This week has brought up many issues that teachers may face when using online resources in the classroom. But one of the main questions that I found quite poignant, was the question ‘why (not) use ICT and pedagogy?’. When posed with this question, I decided to sit down and think about why I would use ICT in the classroom in some instances, and not use it in others. I definitely believe that there is a time and a place where you should use ICT, and where it can really benefit students in the classroom. But there are also times where it isn’t deemed appropriate, and there is no real use for it. I completed the concept map for the Week 2 Learning Path, and came up with the following image, created on Gliffy.com, a site that helps with making flowcharts and diagrams.
I found it really interesting that I could come up with many reasons to use ICT, but that there were also downfalls to using it as well. One thing that really stuck with me was that students lose their autonomy when it comes to creativity and imagination.
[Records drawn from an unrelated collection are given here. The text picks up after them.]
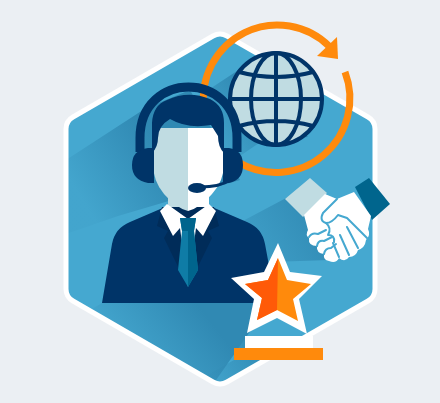
<!DOCTYPE html>
<html lang="en">
<head>
<meta charset="utf-8">
<title>Customer support badge</title>
<style>
:root {
  --paper: #ebeff3;
  --white: #ffffff;
  --sky: #45a8d0;
  --shade: #3089b3;
  --navy: #003468;
  --navy-deep: #002c59;
  --teal: #0f7ca6;
  --teal-dark: #00658d;
  --ice: #c0dce2;
  --orange: #ff8a0c;
  --flame: #ff5a08;
}
html, body { margin: 0; overflow: hidden; background: var(--paper); }
svg { display: block; width: 440px; height: 403px; }
.paper { fill: var(--paper); }
.white { fill: var(--white); }
.sky { fill: var(--sky); }
.navy { fill: var(--navy); }
.navy-deep { fill: var(--navy-deep); }
.teal { fill: var(--teal); }
.teal-dark { fill: var(--teal-dark); }
.ice { fill: var(--ice); }
.orange { fill: var(--orange); }
.flame { fill: var(--flame); }
.line { fill: none; stroke-linecap: round; stroke-linejoin: round; }
.rim { stroke: var(--white); stroke-width: 5; }
.grid { stroke: var(--navy); stroke-width: 4; }
.orbit { stroke: var(--orange); stroke-width: 7; stroke-linecap: butt; }
.band { stroke: var(--navy); stroke-width: 9; stroke-linecap: butt; }
.boom { stroke: var(--navy); stroke-width: 3; }
.crease { stroke: var(--sky); stroke-width: 2; }
.fade-start { stop-color: var(--shade); stop-opacity: 1; }
.fade-end { stop-color: var(--shade); stop-opacity: .1; }
</style>
</head>
<body>
<svg viewBox="0 0 440 403" role="img" aria-label="Hexagonal badge with a headset agent, a globe, a handshake and a star award">
  <defs>
    <path id="hexagon" d="M213 36Q220 32 227 36L368 117Q375 121 375 129V289Q375 297 368 301L227 382Q220 386 213 382L73 301Q66 297 66 289V129Q66 121 73 117Z"/>
    <clipPath id="hexagon-clip"><use href="#hexagon"/></clipPath>
    <linearGradient id="head-shade" gradientUnits="userSpaceOnUse" x1="150" y1="130" x2="70" y2="180">
      <stop class="fade-start" offset="0"/><stop class="fade-end" offset="1"/>
    </linearGradient>
    <linearGradient id="globe-shade" gradientUnits="userSpaceOnUse" x1="260" y1="100" x2="205" y2="140">
      <stop class="fade-start" offset="0"/><stop class="fade-end" offset="1"/>
    </linearGradient>
    <linearGradient id="hand-shade" gradientUnits="userSpaceOnUse" x1="325" y1="205" x2="225" y2="262">
      <stop class="fade-start" offset="0"/><stop class="fade-end" offset="1"/>
    </linearGradient>
    <linearGradient id="body-shade" gradientUnits="userSpaceOnUse" x1="190" y1="295" x2="120" y2="350">
      <stop class="fade-start" offset="0"/><stop class="fade-end" offset="1"/>
    </linearGradient>
    <linearGradient id="award-shade" gradientUnits="userSpaceOnUse" x1="265" y1="340" x2="205" y2="378">
      <stop class="fade-start" offset="0"/><stop class="fade-end" offset="1"/>
    </linearGradient>
  </defs>

  <rect class="paper" width="440" height="403"/>

  <g id="badge">
    <use href="#hexagon" class="sky"/>
    <g id="long-shadows" clip-path="url(#hexagon-clip)">
      <path fill="url(#head-shade)" d="M146 108L60 164V236L118 216L240 180L190 90Z"/>
      <path fill="url(#globe-shade)" d="M240 69L196 98L190 190L262 141L308 137Z"/>
      <path fill="url(#hand-shade)" d="M288 197L222 232L270 262L330 260L368 230Z"/>
      <path fill="url(#body-shade)" d="M102 303L60 328V403H200L270 303Z"/>
      <path fill="url(#award-shade)" d="M234 348V360L178 392H270L323 360L300 336H245L231 278Z"/>
    </g>
    <use href="#hexagon" class="line rim"/>
  </g>

  <g id="globe">
    <path class="line orbit" d="M204 109A74 74 0 0 1 330 47"/>
    <path class="line orbit" d="M345 72A74 74 0 0 1 238 162"/>
    <polygon class="orange" points="337,37 338,59 317,56"/>
    <circle class="ice" cx="276" cy="99" r="46"/>
    <g class="line grid">
      <circle cx="276" cy="99" r="46"/>
      <ellipse cx="276" cy="99" rx="25" ry="46"/>
      <path d="M276 53V145M230 99H322M239 72Q276 82 313 72M239 126Q276 116 313 126"/>
    </g>
  </g>

  <g id="agent">
    <path class="navy" d="M102 303L112 244Q115 228 130 222L165 207H212L247 222Q262 228 265 244L276 303Z"/>
    <path class="ice" d="M168 188H188V222L168 214Z"/>
    <path class="white" d="M188 188H209V214L188 222Z"/>
    <polygon class="navy-deep" points="162,207 157,226 168,231 164,238 188,287 212,238 208,231 219,226 214,207"/>
    <polygon class="white" points="167,204 188,219 209,204 216,211 203,236 196,228 188,287 180,228 173,236 160,211"/>
    <polygon class="teal" points="180,218 196,218 194,231 198,270 188,287 178,270 182,231"/>
    <polygon class="teal-dark" points="180,218 196,218 194,231 182,231"/>
    <path class="teal-dark" d="M188 231H194L198 270L188 287Z"/>
    <path class="ice" d="M153 128H188V211Q176 208 164 194Q153 181 153 164Z"/>
    <path class="white" d="M188 128H224V164Q224 181 212 194Q200 208 188 211Z"/>
    <path class="navy" d="M152 153V123Q153 105 167 100Q188 90 210 99Q224 106 224 123V153Q218 147 218 136L211 125Q187 129 170 119Q158 126 158 138Q158 147 152 153Z"/>
    <path class="line band" d="M140 152V138C140 70 237 70 237 138V152"/>
    <path class="navy" d="M154 148V183H148Q132 180 132 165Q132 150 148 148Z"/>
    <path class="navy" d="M223 148V183H229Q243 180 243 165Q243 150 229 148Z"/>
    <path class="line boom" d="M230 180Q220 187 200 187"/>
    <ellipse class="navy" cx="197" cy="188" rx="9" ry="5"/>
  </g>

  <g id="handshake">
    <polygon class="ice" points="285,199 310,178 327,193 303,217"/>
    <polygon class="teal-dark" points="355,187 369,178 390,204 372,220"/>
    <path class="white" d="M304 215L325 194L337 199L354 192L371 216L368 229Q371 235 366 240Q365 248 358 250Q356 257 349 257Q345 263 339 258Q336 264 329 261Q323 260 324 254Q316 253 317 246Q308 246 309 238Q305 235 308 230Z"/>
    <g class="line crease">
      <path d="M337 199L323 213Q319 221 326 223Q332 223 338 215L347 218L367 238"/>
      <path d="M347 227L358 248M340 235L349 255M333 243L339 257"/>
      <path d="M309 237Q312 232 318 234L326 230M317 246Q318 240 324 241L332 237M324 254Q325 248 331 248L336 244"/>
      <path d="M326 223Q332 228 328 235Q335 235 334 242"/>
    </g>
  </g>

  <g id="award">
    <polygon class="white" points="278,243 290,272 322,276 299,299 307,334 277,318 247,333 254,299 231,278 264,272"/>
    <polygon class="orange" points="278,258 287,280 311,284 293,299 298,321 277,310 257,320 262,298 245,284 268,280"/>
    <polygon class="flame" points="278,258 277,310 257,320 262,298 245,284 268,280"/>
    <rect class="white" x="245" y="336" width="68" height="12"/>
    <rect class="orange" x="234" y="348" width="89" height="12"/>
  </g>
</svg>
</body>
</html>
If they are constantly influenced by ICT and digital technologies, how can they be creative in their own right?
An article on the LiveScience page, titled ‘Are Today’s Youth Less Creative and Imaginative’ (Rettner, 2011) addresses this, stating that since 1990, ‘children have become less able to produce unique and unusual ideas’. It’s also been mentioned that children are lacking in humour, imagination and elaboration on ideas.
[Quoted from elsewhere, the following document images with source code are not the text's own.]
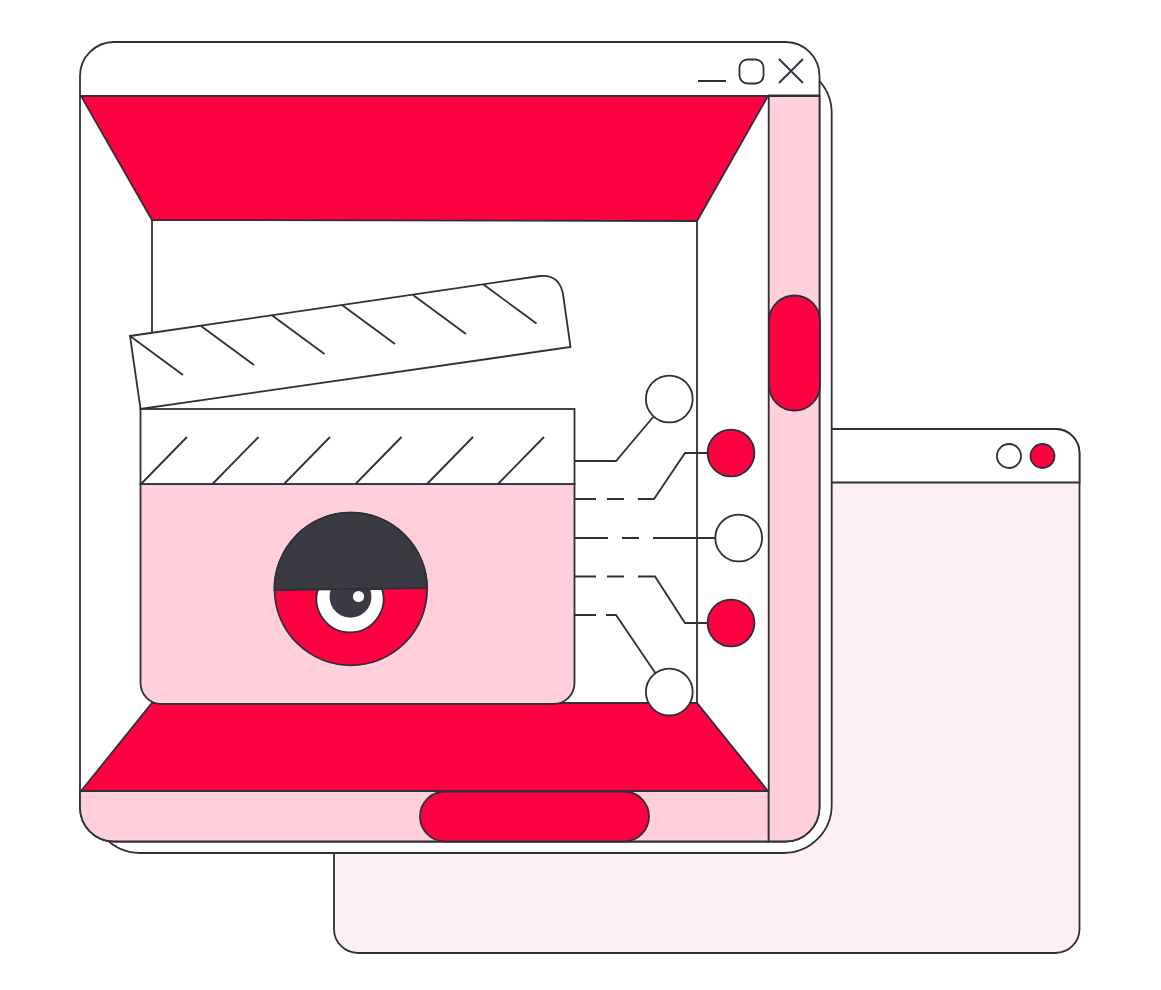
<!DOCTYPE html>
<html lang="en">
<head>
<meta charset="utf-8">
<title>Video window illustration</title>
<style>
:root { --ink: #2f2f38; --dark: #3a3a42; --red: #ff0040; --pink: #ffcfdb; --blush: #fdf0f5; --white: #fff; }
html, body { margin: 0; height: 100%; overflow: hidden; background: var(--white); }
svg { display: block; width: 1161px; height: 990px; stroke: var(--ink); stroke-width: 1.8; fill: none; }
.red { fill: var(--red); }
.pink { fill: var(--pink); }
.blush { fill: var(--blush); }
.white { fill: var(--white); }
.dark { fill: var(--dark); }
.plain { stroke: none; }
</style>
</head>
<body>
<svg viewBox="0 0 1161 990" role="img" aria-label="A clapperboard with an eye inside a browser window, with circuit nodes branching out">
  <defs>
    <path id="upper-stripe" d="M130 336L183 375"/>
    <path id="lower-stripe" d="M141 484L187 437"/>
    <circle id="node" r="23.4"/>
  </defs>

  <g id="back-window">
    <rect class="blush" x="334" y="429" width="745.5" height="524" rx="24"/>
    <path class="white" d="M334 482.500V453a24 24 0 0 1 24-24H1055.500a24 24 0 0 1 24 24V482.500Z"/>
    <circle class="white" cx="1009" cy="456" r="12"/>
    <circle class="red" cx="1042.500" cy="456" r="12"/>
  </g>

  <g id="front-window">
    <rect class="white" x="92" y="65" width="739.700" height="788" rx="48"/>
    <path class="white" d="M80 96V76a34 34 0 0 1 34-34H786a34 34 0 0 1 33.500 34V807a34 34 0 0 1-34 34.500H114a34 34 0 0 1-34-34.500Z"/>
    <path class="pink" d="M80 791H768.700V841.500H114a34 34 0 0 1-34-34.500Z"/>
    <path class="pink" d="M768.700 95.500H819.500V807a34 34 0 0 1-34 34.500H768.700Z"/>
    <path d="M80 96H819.500"/>
    <g id="window-controls">
      <path d="M698 81H726M779 59L803 83M803 59L779 83"/>
      <rect x="739.500" y="59.500" width="24" height="24" rx="8"/>
    </g>
    <rect id="vertical-thumb" class="red" x="769" y="295.500" width="51" height="115" rx="25.500"/>
    <rect id="horizontal-thumb" class="red" x="420" y="791.500" width="229" height="50" rx="25"/>
  </g>

  <g id="room">
    <path d="M152 220V703H697V220"/>
    <polygon class="red" points="81,96 768,96 697,221 152,220"/>
    <polygon class="red" points="152,703 697,703 768,791 81,791"/>
  </g>

  <g id="circuit">
    <path d="M574 461H616L654 416"/>
    <path d="M574 499H596M607 499H624M638 499H654L685 453H708"/>
    <path d="M574 538H608M622 538H639M653 538H716"/>
    <path d="M574 576.500H596M607 576.500H624M638 576.500H655L685 623H708"/>
    <path d="M574 615H596M606 615H616L656 674"/>
    <use href="#node" class="white" x="669.300" y="399"/>
    <use href="#node" class="red" x="731" y="453"/>
    <use href="#node" class="white" x="738.700" y="538"/>
    <use href="#node" class="red" x="731" y="623"/>
    <use href="#node" class="white" x="669.300" y="692"/>
  </g>

  <g id="clapperboard">
    <path class="white" d="M130 336L540 276Q559 274 563 294L570.500 347L140.500 409Z"/>
    <use href="#upper-stripe"/>
    <use href="#upper-stripe" x="71" y="-10"/>
    <use href="#upper-stripe" x="141.500" y="-21"/>
    <use href="#upper-stripe" x="212" y="-31"/>
    <use href="#upper-stripe" x="283" y="-41"/>
    <use href="#upper-stripe" x="353.500" y="-51.500"/>
    <path class="pink" d="M140.500 484H574.500V683a21 21 0 0 1-21 21H161.500a21 21 0 0 1-21-21Z"/>
    <rect class="white" x="140.500" y="409" width="434" height="75"/>
    <use href="#lower-stripe"/>
    <use href="#lower-stripe" x="71.500"/>
    <use href="#lower-stripe" x="143"/>
    <use href="#lower-stripe" x="214.500"/>
    <use href="#lower-stripe" x="286"/>
    <use href="#lower-stripe" x="357"/>
    <g id="eye">
      <circle class="red" cx="350.800" cy="589" r="76.300"/>
      <path class="white" d="M318 589a33.500 33.500 0 1 0 64 0Z"/>
      <path class="dark plain" d="M331 589a21 21 0 1 0 39 0Z"/>
      <path class="dark" d="M274.500 590a76.300 76.300 0 0 1 152.600-2Z"/>
      <circle class="white plain" cx="358.500" cy="596.500" r="5.600"/>
    </g>
  </g>
</svg>
</body>
</html>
Nurturing the imaginations and creativity of children is such an important aspect in our roles as educators, as our students need those skills in order to be creative in their learning. It is my personal belief that constructivism can not be successful in the classroom if students do not use their imaginations and creativity in order to come to new ideas.
Rettner, R. (2011). Are Today’s Youth Less Creative and Imaginative. Retrieved on July 20, 2016 from http://www.livescience.com/15535-children-creative.html